Specifically, Portfolio Advisors pursues “fair and reasonable” policies when deciding how to allocate an investment opportunity among clients, mixing pro-rated allocations with the “everybody- gets-five-million” approach. Clients that have prior commitments to an underlying GP tend to get preference for follow-on allocations, Murphy says, with the balance of allocation divided among the newer clients. Portfolio Advisor's longstanding relationships with many GPs allows it typically to secure the allocations it requests, he adds.
HEEDING THE ADVICE
One major drawback of pure consulting, as opposed to money management, say advocates of the latter, is that without a limited-partner requirement to advance capital when requested, an investor can often get bogged down in its own process for following up on investment advice. This can lead a GP group to not take seriously an allocation request from an investment advisor.
“I can tell you that when we sit down with a fund that is oversubscribed, they like the discretionary money a lot better,” says a gatekeeper with nondiscretionary clients as well as funds of funds under management. “Non-discretionary LPs are being eliminated. It's a time efficiency thing.”
The gatekeeper notes that some pension plans require that GPs show up to make presentations on particular days when the investment committee and board are together. The time that elapses between a recommendation from an investment advisor and final approval from the board can sometimes kill an institution's ability to get into a hot fund.
“Life will be easier, and you'll probably have a higher quality portfolio if you have a discretionary account,” says Murphy. “It might cost you more, but it will be more than paid for by higher performance.”
Franklin Park's Atkins says his firm encourages its clients to be “actively involved” in the investment process so that the delays associated with separate approval processes are minimised. “There should be no surprises to the GP or to the client,” he says.
To date, no client has gone against a recommendation from Franklin Park. “Knock on wood,” says Atkins.
FEES OF EVERY FLAVOUR
The major dividing lines between money management and advice are control and fees. Of the latter, money managers will charge a management fee for the life of the fund as well as some form of carried interest based on performance. While fees and carry vary within the funds of funds market, these vehicles are approaching something akin to standard market terms, according to industry observers.
Pure advisory firms, on the other hand, vary widely in the way they charge for their services, an indication of how difficult it is to place a value on good advice where no performance fee is in place.
“There's no market standard for fees in private equity consulting,” says Franklin Park's Atkins. “Our fees are a function of the resources and time that we dedicate to clients. The State of Connecticut is a very time-intensive client – they have only one person internally. So the fees that we charge them reflect that much time and attention.”

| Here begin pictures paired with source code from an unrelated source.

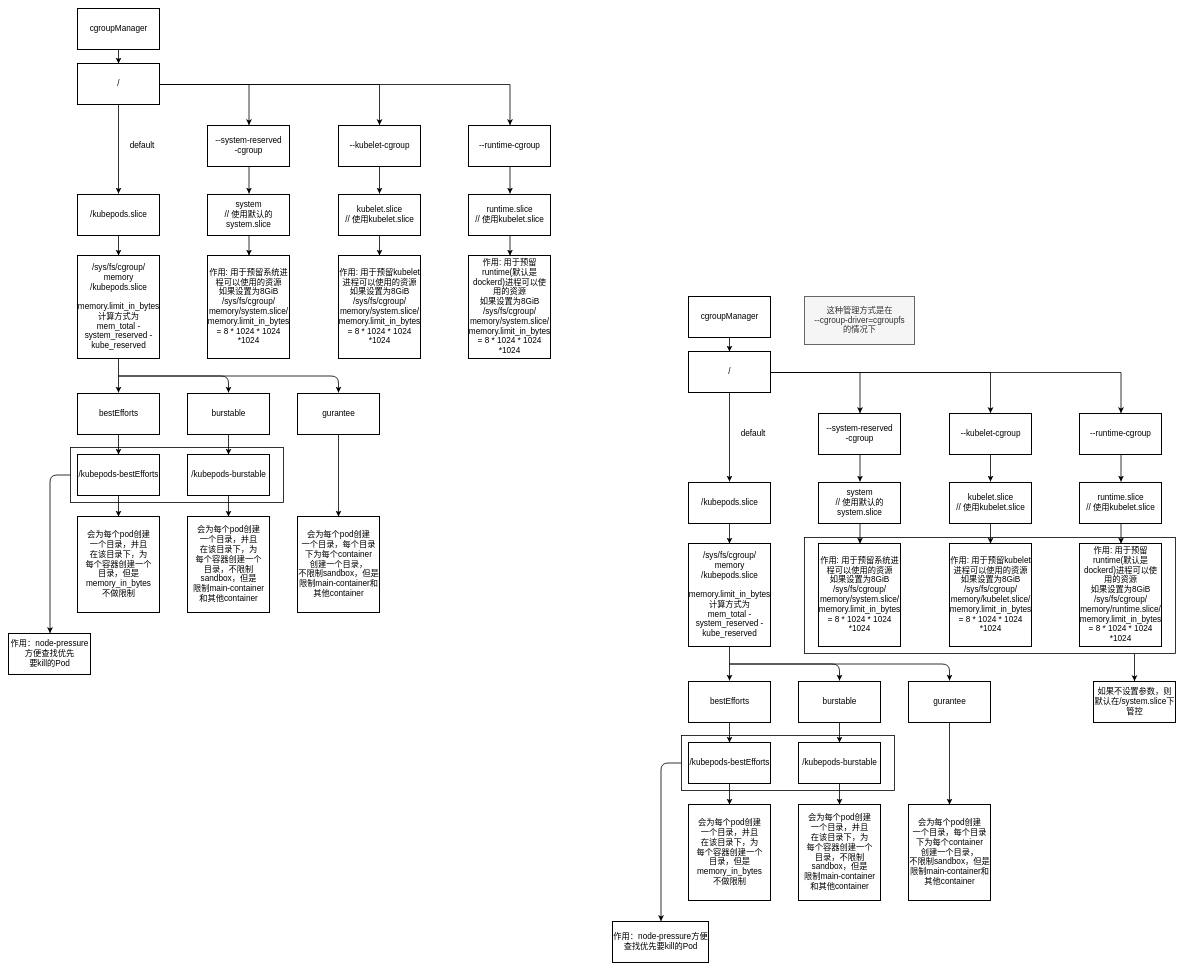
<!DOCTYPE html>
<html lang="zh-CN">
<head>
<meta charset="utf-8">
<title>cgroupManager</title>
<style>
:root{--ink:#000;--paper:#fff;--hint-fill:#f5f5f5;--hint-line:#666;--hint-ink:#333}
*{box-sizing:border-box;margin:0;padding:0}
html,body{width:1184px;height:971px;overflow:hidden;background:var(--paper)}
body{position:relative;color:var(--ink);font:8.24px/9.8px "Liberation Sans","Noto Sans CJK SC",sans-serif}
.edges{position:absolute;left:0;top:0;fill:none;stroke:var(--ink);stroke-width:.8}
.edges marker path{fill:var(--ink);stroke:none}
.tree{position:absolute;left:0;top:0}
.driver-tree{left:611px;top:288px}
.node,.label{position:absolute;left:calc(var(--x)*1px);top:calc(var(--y)*1px);display:flex;align-items:center;justify-content:center;text-align:center;white-space:pre}
.node{width:83px;height:42px;border:1px solid var(--ink);background:var(--paper)}
.limit{height:104px}
.pod{height:97px}
.wide{width:97px}
.hint{width:111px;height:49px;background:var(--hint-fill);border-color:var(--hint-line);color:var(--hint-ink)}
.label{width:40px;height:12px}
</style>
</head>
<body>
<svg class="edges" width="1184" height="971" viewBox="0 0 1184 971" aria-hidden="true">
  <defs>
    <marker id="arrow" markerUnits="userSpaceOnUse" markerWidth="7" markerHeight="7" refX="6" refY="3" orient="auto"><path d="M0 0L6 3L0 6L1.5 3Z"/></marker>
    <g id="tree-edges">
      <rect x="70.5" y="447.5" width="213" height="55"/>
      <g marker-end="url(#arrow)">
        <path d="M118.5 50V63.5"/>
        <path d="M118.5 105V193.5"/>
        <path d="M160 84.5H249V125"/>
        <path d="M160 84.5H379.5V125"/>
        <path d="M160 84.5H510V125"/>
        <path d="M249 166V193.5"/>
        <path d="M379.5 166V193.5"/>
        <path d="M510 166V193.5"/>
        <path d="M118.5 235V255.5"/>
        <path d="M249 235V255.5"/>
        <path d="M379.5 235V255.5"/>
        <path d="M510 235V255.5"/>
        <path d="M118.5 359V392.5"/>
        <path d="M118.5 376H221Q228.5 376 228.5 383V392.5"/>
        <path d="M118.5 376H331Q338.5 376 338.5 383V392.5"/>
        <path d="M118.5 434V454.5"/>
        <path d="M228.5 434V454.5"/>
        <path d="M338.5 434V516.5"/>
        <path d="M118.5 496V516.5"/>
        <path d="M228.5 496V516.5"/>
        <path d="M70 475H57Q50 475 50 482V633"/>
      </g>
    </g>
  </defs>
  <use href="#tree-edges"/>
  <use href="#tree-edges" x="611" y="288"/>
  <rect x="804.5" y="537.5" width="371" height="116"/>
  <path d="M1134.5 654V681" marker-end="url(#arrow)"/>
</svg>

<main>
<section class="tree">
<div class="node" style="--x:77;--y:8">cgroupManager</div>
<div class="node" style="--x:77;--y:63">/</div>
<div class="label" style="--x:122;--y:140">default</div>
<div class="node" style="--x:207;--y:125">--system-reserved
-cgroup</div>
<div class="node" style="--x:338;--y:125">--kubelet-cgroup</div>
<div class="node" style="--x:468;--y:125">--runtime-cgroup</div>
<div class="node" style="--x:77;--y:194">/kubepods.slice</div>
<div class="node" style="--x:207;--y:194">system
// 使用默认的
system.slice</div>
<div class="node" style="--x:338;--y:194">kubelet.slice
// 使用kubelet.slice</div>
<div class="node" style="--x:468;--y:194">runtime.slice
// 使用kubelet.slice</div>
<div class="node limit" style="--x:77;--y:255">/sys/fs/cgroup/
memory
/kubepods.slice

memory.limit_in_bytes
计算方式为
mem_total -
system_reserved -
kube_reserved</div>
<div class="node limit" style="--x:207;--y:255">作用: 用于预留系统进
程可以使用的资源
如果设置为8GiB
/sys/fs/cgroup/
memory/system.slice/
memory.limit_in_bytes
= 8 * 1024 * 1024
*1024</div>
<div class="node limit" style="--x:338;--y:255">作用: 用于预留kubelet
进程可以使用的资源
如果设置为8GiB
/sys/fs/cgroup/
memory/system.slice/
memory.limit_in_bytes
= 8 * 1024 * 1024
*1024</div>
<div class="node limit" style="--x:468;--y:255">作用: 用于预留
runtime(默认是
dockerd)进程可以使
用的资源
如果设置为8GiB
/sys/fs/cgroup/
memory/system.slice/
memory.limit_in_bytes
= 8 * 1024 * 1024
*1024</div>
<div class="node" style="--x:77;--y:393">bestEfforts</div>
<div class="node" style="--x:187;--y:393">burstable</div>
<div class="node" style="--x:297;--y:393">gurantee</div>
<div class="node" style="--x:77;--y:454">/kubepods-bestEfforts</div>
<div class="node" style="--x:187;--y:454">/kubepods-burstable</div>
<div class="node pod" style="--x:77;--y:516">会为每个pod创建
一个目录，并且
在该目录下，为
每个容器创建一个
目录，但是
memory_in_bytes
不做限制</div>
<div class="node pod" style="--x:187;--y:516">会为每个pod创建
一个目录，并且
在该目录下，为
每个容器创建一个
目录，不限制
sandbox，但是
限制main-container
和其他container</div>
<div class="node pod" style="--x:297;--y:516">会为每个pod创建
一个目录，每个目录
下为每个container
创建一个目录，
不限制sandbox，但是
限制main-container和
其他container</div>
<div class="node" style="--x:8;--y:633">作用：node-pressure
方便查找优先
要kill的Pod</div>
</section>

<section class="tree driver-tree">
<div class="node" style="--x:77;--y:8">cgroupManager</div>
<div class="node hint" style="--x:193;--y:8">这种管理方式是在
--cgroup-driver=cgroupfs
的情况下</div>
<div class="node" style="--x:77;--y:63">/</div>
<div class="label" style="--x:122;--y:140">default</div>
<div class="node" style="--x:207;--y:125">--system-reserved
-cgroup</div>
<div class="node" style="--x:338;--y:125">--kubelet-cgroup</div>
<div class="node" style="--x:468;--y:125">--runtime-cgroup</div>
<div class="node" style="--x:77;--y:194">/kubepods.slice</div>
<div class="node" style="--x:207;--y:194">system
// 使用默认的
system.slice</div>
<div class="node" style="--x:338;--y:194">kubelet.slice
// 使用kubelet.slice</div>
<div class="node" style="--x:468;--y:194">runtime.slice
// 使用kubelet.slice</div>
<div class="node limit" style="--x:77;--y:255">/sys/fs/cgroup/
memory
/kubepods.slice

memory.limit_in_bytes
计算方式为
mem_total -
system_reserved -
kube_reserved</div>
<div class="node limit" style="--x:207;--y:255">作用: 用于预留系统进
程可以使用的资源
如果设置为8GiB
/sys/fs/cgroup/
memory/system.slice/
memory.limit_in_bytes
= 8 * 1024 * 1024
*1024</div>
<div class="node limit" style="--x:338;--y:255">作用: 用于预留kubelet
进程可以使用的资源
如果设置为8GiB
/sys/fs/cgroup/
memory/kubelet.slice/
memory.limit_in_bytes
= 8 * 1024 * 1024
*1024</div>
<div class="node limit" style="--x:468;--y:255">作用: 用于预留
runtime(默认是
dockerd)进程可以使
用的资源
如果设置为8GiB
/sys/fs/cgroup/
memory/runtime.slice/
memory.limit_in_bytes
= 8 * 1024 * 1024
*1024</div>
<div class="node" style="--x:482;--y:393">如果不设置参数，则
默认在/system.slice下
管控</div>
<div class="node" style="--x:77;--y:393">bestEfforts</div>
<div class="node" style="--x:187;--y:393">burstable</div>
<div class="node" style="--x:297;--y:393">gurantee</div>
<div class="node" style="--x:77;--y:454">/kubepods-bestEfforts</div>
<div class="node" style="--x:187;--y:454">/kubepods-burstable</div>
<div class="node pod" style="--x:77;--y:516">会为每个pod创建
一个目录，并且
在该目录下，为
每个容器创建一个
目录，但是
memory_in_bytes
不做限制</div>
<div class="node pod" style="--x:187;--y:516">会为每个pod创建
一个目录，并且
在该目录下，为
每个容器创建一个
目录，不限制
sandbox，但是
限制main-container
和其他container</div>
<div class="node pod" style="--x:297;--y:516">会为每个pod创建
一个目录，每个目录
下为每个container
创建一个目录，
不限制sandbox，但是
限制main-container和
其他container</div>
<div class="node wide" style="--x:1;--y:633">作用：node-pressure方便
查找优先要kill的Pod</div>
</section>
</main>
</body>
</html>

Forestner says Hammond Associates typically charges a negotiated flat-rate pricing for clients unless they are in asset-building mode, in which case the firm charges a higher “implementation schedule” for the additional work.
SCM's Hepp says his firm's fee schedule is a function of how many active relationships the firm advises on. For example, an account with €500 million invested across 50 partnerships would cost the same as an account with €700 million across 50 partnerships. But €700 million invested across 75 partnerships would cost more.
Atkins points out that some institutional investors have incentive fees already built into their requests for proposals for private equity programmes, but Franklin Associates has to inform them that it cannot charge such fees. Is it hard to turn down the opportunity to profit from good investment decisions? “Yes,” says Atkins. “But you have to walk away from assignments when it doesn't make sense for your business model.”